You've gambled your own savings and worked tirelessly to build a successful business.
Now you want to reap the financial rewards and sell your business, either to fund your retirement or because you've taken the business as far as you can and you want to try a new challenge.
What follows are the documents and information you need to disclose to the buyer and other important things to remember when selling your business.
Surely the most important component of the information you divulge to prospective buyers, the health of your statements will be pivotal in the sale price you agree. You can exaggerate your business's merits or downplay them, but cold, hard figures, detailing profits and losses, don't lie. You will need to furnish any prospective buyer with up to three years of statements, possibly certified by an accountant.
You must provide bank statements, which are required for financial due diligence performed by the buyer, covering at least three months of recent statements, although many buyers will demand a year's worth.
You should provide copies of customer contracts, which can stipulate pricing terms for each customer.
Inform the buyer of any contractual agreements you have entered into to conduct future work for a customer. Be clear on the likely duration of the work, the resources you must commit to it and how much the business is due to be paid.
You should provide your business license, which most businesses require, and be able to show that it is valid. An expired license is of no use to anyone.
Marketing and advertising
Many marketing and advertising campaigns are scheduled weeks or months in advance so the buyer will obviously need to know what's been planned, and what further financial outlay it entails.
You need the help of a lawyer to sell your business. The lawyer, who will be responsible for reviewing the terms of the purchase and sales agreement, can identify clauses disadvantageous to you. They can also formulate a confidentiality agreement to bind the buyer to not disclosing sensitive financial information to other parties.
The buyer needs to know about the different price tiers you charge to customers and how these are determined.
Any trademarks and copyrights must be transferred to the new owners. And you must disclose the terms of your intellectual property and how long it will remain valid for.
Achieving a sale
Selling your business can be daunting, protracted and stressful. Before you embark on the sales process, you must ask yourself whether you're really ready to let go of an asset you've dedicated years to building, and to embrace a new life, whether in retirement, semi-retirement or running another business.

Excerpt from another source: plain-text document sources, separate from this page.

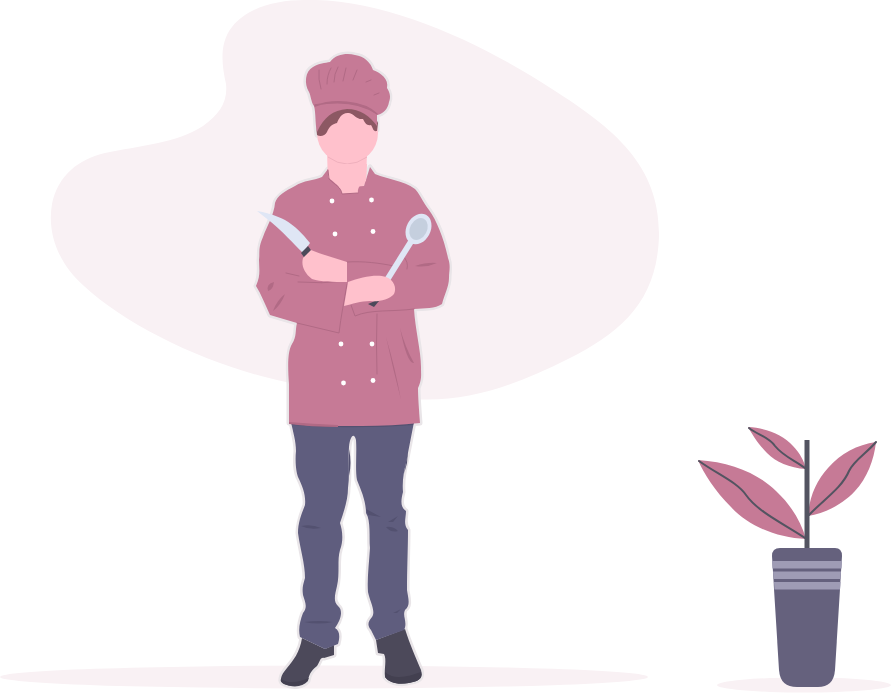
<!DOCTYPE html>
<html lang="en">
<head>
<meta charset="utf-8">
<title>Chef illustration</title>
<style>
:root{--blush:#f9f1f4;--rose:#c67a96;--rose-dark:#b16a85;--skin:#ffc1cc;--hair:#8c5863;--navy:#5f5d7e;--navy-dark:#535170;--shoe:#4c495a;--pot:#65617d;--band:#9f9cb5;--stem:#535461;--steel:#dfe6f5;--steel-dark:#c5cfde;--halo:#e9e5e8}
html,body{margin:0;overflow:hidden;background:#fff}
svg{display:block;width:891px;height:693px}
.blush{fill:var(--blush)}
.rose{fill:var(--rose)}
.fold{fill:none;stroke:var(--rose-dark);stroke-width:1;stroke-linecap:round;stroke-linejoin:round}
.crease{fill:var(--rose-dark)}
.skin{fill:var(--skin)}
.hair{fill:var(--hair)}
.navy{fill:var(--navy)}
.navy-crease{fill:var(--navy-dark)}
.shoe{fill:var(--shoe)}
.pot{fill:var(--pot)}
.band{fill:var(--band)}
.vein{fill:none;stroke:var(--stem);stroke-width:2;stroke-linecap:round}
.steel{fill:var(--steel)}
.halo{fill:var(--halo);stroke:var(--halo);stroke-width:5;stroke-linejoin:round}
.button{fill:#fff}
</style>
</head>
<body>
<svg viewBox="0 0 891 693" role="img" aria-label="Chef with crossed arms holding a knife and a spoon, beside a potted plant">
<defs>
<path id="hat" d="M317 135C315 124 316 113 314 106C311 102 311 96 309 92C304 84 305 71 313 67C319 63 325 63 330 62C336 54 347 53 355 55C364 56 371 63 373 70C381 73 389 79 387 88C390 93 391 97 389 102C388 109 383 114 377 115L377 130L350 112Z"/>
<path id="jacket" d="M328 169L322 177C313 181 304 180 295 186C285 191 277 196 275 203C274 215 267 226 263 237C258 248 260 252 259 260C259 268 261 275 256 286C261 294 265 304 270 315L297 323C295 331 297 336 292 344C287 352 288 370 289 384L289 423C310 427 340 426 362 426C382 426 402 425 420 423C419 410 418 396 418 388C422 379 421 376 421 367C421 351 415 328 414 309C425 308 435 309 442 304C444 295 449 287 449 278C449 271 451 266 448 258C444 239 437 221 429 210C423 202 419 193 415 189C403 180 389 180 375 174L370 167L364 186L340 188Z"/>
<path id="trousers" d="M291 422C293 432 296 441 296 451C295 461 296 472 298 477C303 487 306 496 305 505C302 513 298 522 298 533C300 548 305 564 305 578C303 585 302 588 303 595C305 602 308 607 303 613C300 621 298 629 300 637L325 649L338 644C340 637 340 631 335 628C340 621 344 611 338 606C333 601 335 595 337 586C340 573 337 560 340 550C344 540 342 529 340 523C344 511 348 500 348 488C350 474 348 460 349 447C350 436 354 432 356 440C357 453 355 469 357 480C361 490 366 501 366 513C371 521 369 537 370 548C369 564 367 579 368 592C370 602 376 611 372 617C368 622 367 625 371 630L376 640L404 630C408 622 402 616 405 610C411 606 408 597 407 590C407 570 408 548 408 530C403 524 406 518 406 511C400 507 401 500 403 492C402 481 404 471 406 463L414 422Z"/>
<path id="shoes" d="M302 638C300 652 293 661 287 668C280 676 279 682 284 684C293 688 303 687 308 681C309 673 313 669 317 666C320 662 320 657 324 658L334 655L334 645L325 649ZM376 640L378 653L384 654C387 660 384 668 385 677C390 684 403 685 412 682C420 681 423 677 421 670C416 658 410 645 405 629Z"/>
</defs>

<g id="backdrop" class="blush">
<path d="M305 0C385 -2 480 42 552 89C615 129 660 166 659 236C657 301 622 332 568 359C512 387 461 405 402 398C362 395 323 389 286 382C213 367 129 328 84 286C58 263 47 233 52 204C58 175 79 159 105 153C139 146 177 143 203 126C219 115 228 102 226 84C221 62 220 42 232 27C247 8 275 0 305 0Z"/>
<ellipse cx="324" cy="677" rx="324" ry="11.5"/>
<ellipse cx="804" cy="685" rx="87" ry="7.5"/>
</g>

<g id="outline-halo" class="halo">
<use href="#hat"/><use href="#jacket"/><use href="#trousers"/><use href="#shoes"/>
</g>

<g id="legs">
<use href="#shoes" class="shoe"/>
<path fill="#434050" d="M281 679C291 685 300 681 309 678C306 686 293 688 284 684C281 682 280 681 281 679ZM385 672C395 681 409 676 421 672C424 679 416 682 409 683C398 685 389 683 385 677Z"/>
<use href="#trousers" class="navy"/>
<g class="navy-crease">
<path d="M291 422L414 422L413 425C375 428 328 428 292 425Z"/>
<path d="M301 526Q312 524 321 528Q309 530 301 526ZM304 622Q319 620 333 622Q318 625 304 622ZM386 527Q393 526 398 531Q391 533 386 527ZM366 509L381 517L368 515ZM388 522L398 516L393 522ZM393 613L401 609L397 613ZM349 449Q352 463 349 476ZM408 450L404 474L407 463Z"/>
</g>
</g>

<g id="head">
<path class="skin" d="M327 152L328 182L342 196H358L366 182L367 152Z"/>
<circle class="skin" cx="347.5" cy="133" r="30.5"/>
<path d="M328 157Q347 171 367 157" fill="none" stroke="#efb0bd"/>
<path class="hair" d="M317 135C315 124 320 112 332 107C347 102 365 105 373 112L378 123L377 131C373 132 373 128 371 125C367 126 365 123 363 119C357 120 354 114 349 113C342 112 339 118 337 123C332 124 329 127 327 132C325 136 320 137 317 135Z"/>
<path class="rose" d="M317 132C315 124 316 113 314 106C311 102 311 96 309 92C304 84 305 71 313 67C319 63 325 63 330 62C336 54 347 53 355 55C364 56 371 63 373 70C381 73 389 79 387 88C390 93 391 97 389 102C388 109 383 114 377 115L377 126C370 116 360 109 347 109C333 110 324 117 317 132Z"/>
<g class="fold">
<path d="M315 106C332 99 363 100 377 114M315 105C337 101 360 102 377 114" stroke-width="1.5"/>
<path d="M319 70Q318 79 321 89M331 68Q327 75 327 84M338 67Q334 74 334 82M346 68L343 81M357 70L353 80M371 80L366 82M379 93L374 95"/>
</g>
</g>

<g id="chef-jacket">
<use href="#jacket" class="rose"/>
<path class="skin" d="M328 164L328 177C334 183 341 186 342 194L358 193C357 187 362 183 366 181L367 164Z"/>
<g class="fold">
<path d="M328 170L329 179C335 185 341 187 342 194L358 193M377 314Q376 344 377 374M297 323L339 333C341 316 344 302 347 284M347 262C364 261 379 263 394 266M351 305L355 316C371 309 392 312 414 309M298 282Q322 284 346 281M286 273L299 276M403 256Q409 262 407 269"/>
</g>
<path class="crease" d="M386 337Q395 367 401 400Q393 369 386 337ZM400 328Q405 347 414 363Q407 364 400 328ZM268 291Q266 284 274 282Q273 290 268 291ZM273 311Q277 300 285 294Q281 305 273 311ZM415 266Q427 262 437 263Q426 268 415 266ZM289 422Q313 424 338 425L338 427Q311 427 289 424Z"/>
<g class="button">
<circle cx="332" cy="201" r="2.4"/><circle cx="371.500" cy="200" r="2.4"/>
<circle cx="335" cy="234" r="2.4"/><circle cx="373" cy="231.500" r="2.4"/>
<circle cx="341" cy="344" r="2.4"/><circle cx="372" cy="344" r="2.4"/>
<circle cx="343.500" cy="383" r="2.4"/><circle cx="373" cy="380.500" r="2.4"/>
</g>
</g>

<g id="knife">
<path class="steel" d="M257 211C269 213 277 216 285 220C295 226 302 233 310 243L303 253C292 242 283 232 271 222Z"/>
<path class="shoe" d="M301 253L308 246L313 253L306 260Z"/>
</g>

<g id="spoon">
<path d="M412 240L387 280" fill="none" stroke="var(--steel)" stroke-width="6"/>
<path class="shoe" d="M368 304L375 301L379 301L374 307Z"/>
<g transform="rotate(28 418.500 229)">
<ellipse class="steel" cx="418.500" cy="229" rx="12" ry="16"/>
<ellipse cx="418.500" cy="229" rx="8.500" ry="11.500" fill="var(--steel-dark)"/>
</g>
</g>

<g id="hands" class="skin">
<path d="M311 250C323 255 335 258 347 262L347 282C333 282 321 282 312 279C304 273 301 265 303 258Z"/>
<path d="M348 282C361 277 377 274 386 277C394 280 397 288 394 294C389 300 378 302 370 301C361 301 352 304 344 306Z"/>
</g>

<g id="plant">
<g class="rose">
<path d="M698 460C731 462 759 474 776 491C792 506 801 522 806 539C776 538 747 525 731 507C715 491 704 474 698 460Z"/>
<path d="M748 427C767 428 783 435 793 446C800 453 804 461 806 469C789 468 776 462 767 453C758 444 752 434 748 427Z"/>
<path d="M876 442C874 460 867 478 855 491C843 504 826 513 808 516C809 498 816 481 828 468C841 453 857 445 876 442Z"/>
</g>
<path d="M807 440V550" fill="none" stroke="var(--stem)" stroke-width="5"/>
<g class="vein">
<path d="M699 461C717 474 737 482 746 495C758 512 784 524 805 538"/>
<path d="M749 428C758 435 769 437 775 446C783 456 794 460 805 468"/>
<path d="M876 442C867 453 854 460 849 471C842 488 823 500 809 515"/>
</g>
<path class="pot" d="M780 548H835Q842 548 842 556L835 670C834 682 828 687 818 687H797C786 687 780 682 779 670L772 556Q772 548 780 548Z"/>
<g class="band">
<path d="M772 561H842L841.500 568.500H772.500Z"/>
<path d="M773 571.500H841L840.500 579H773.500Z"/>
<path d="M774 582H840.500L840 589.500H774.500Z"/>
</g>
</g>
</svg>
</body>
</html>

And do you want to remain involved in the business post-sale? Offering to stay on in an advisory role after the sale can help sweeten the deal for the buyer.
Ready to sell? You are just 10 minutes away from advertising your business to 1.3 million prospective buyers. Sell your business today.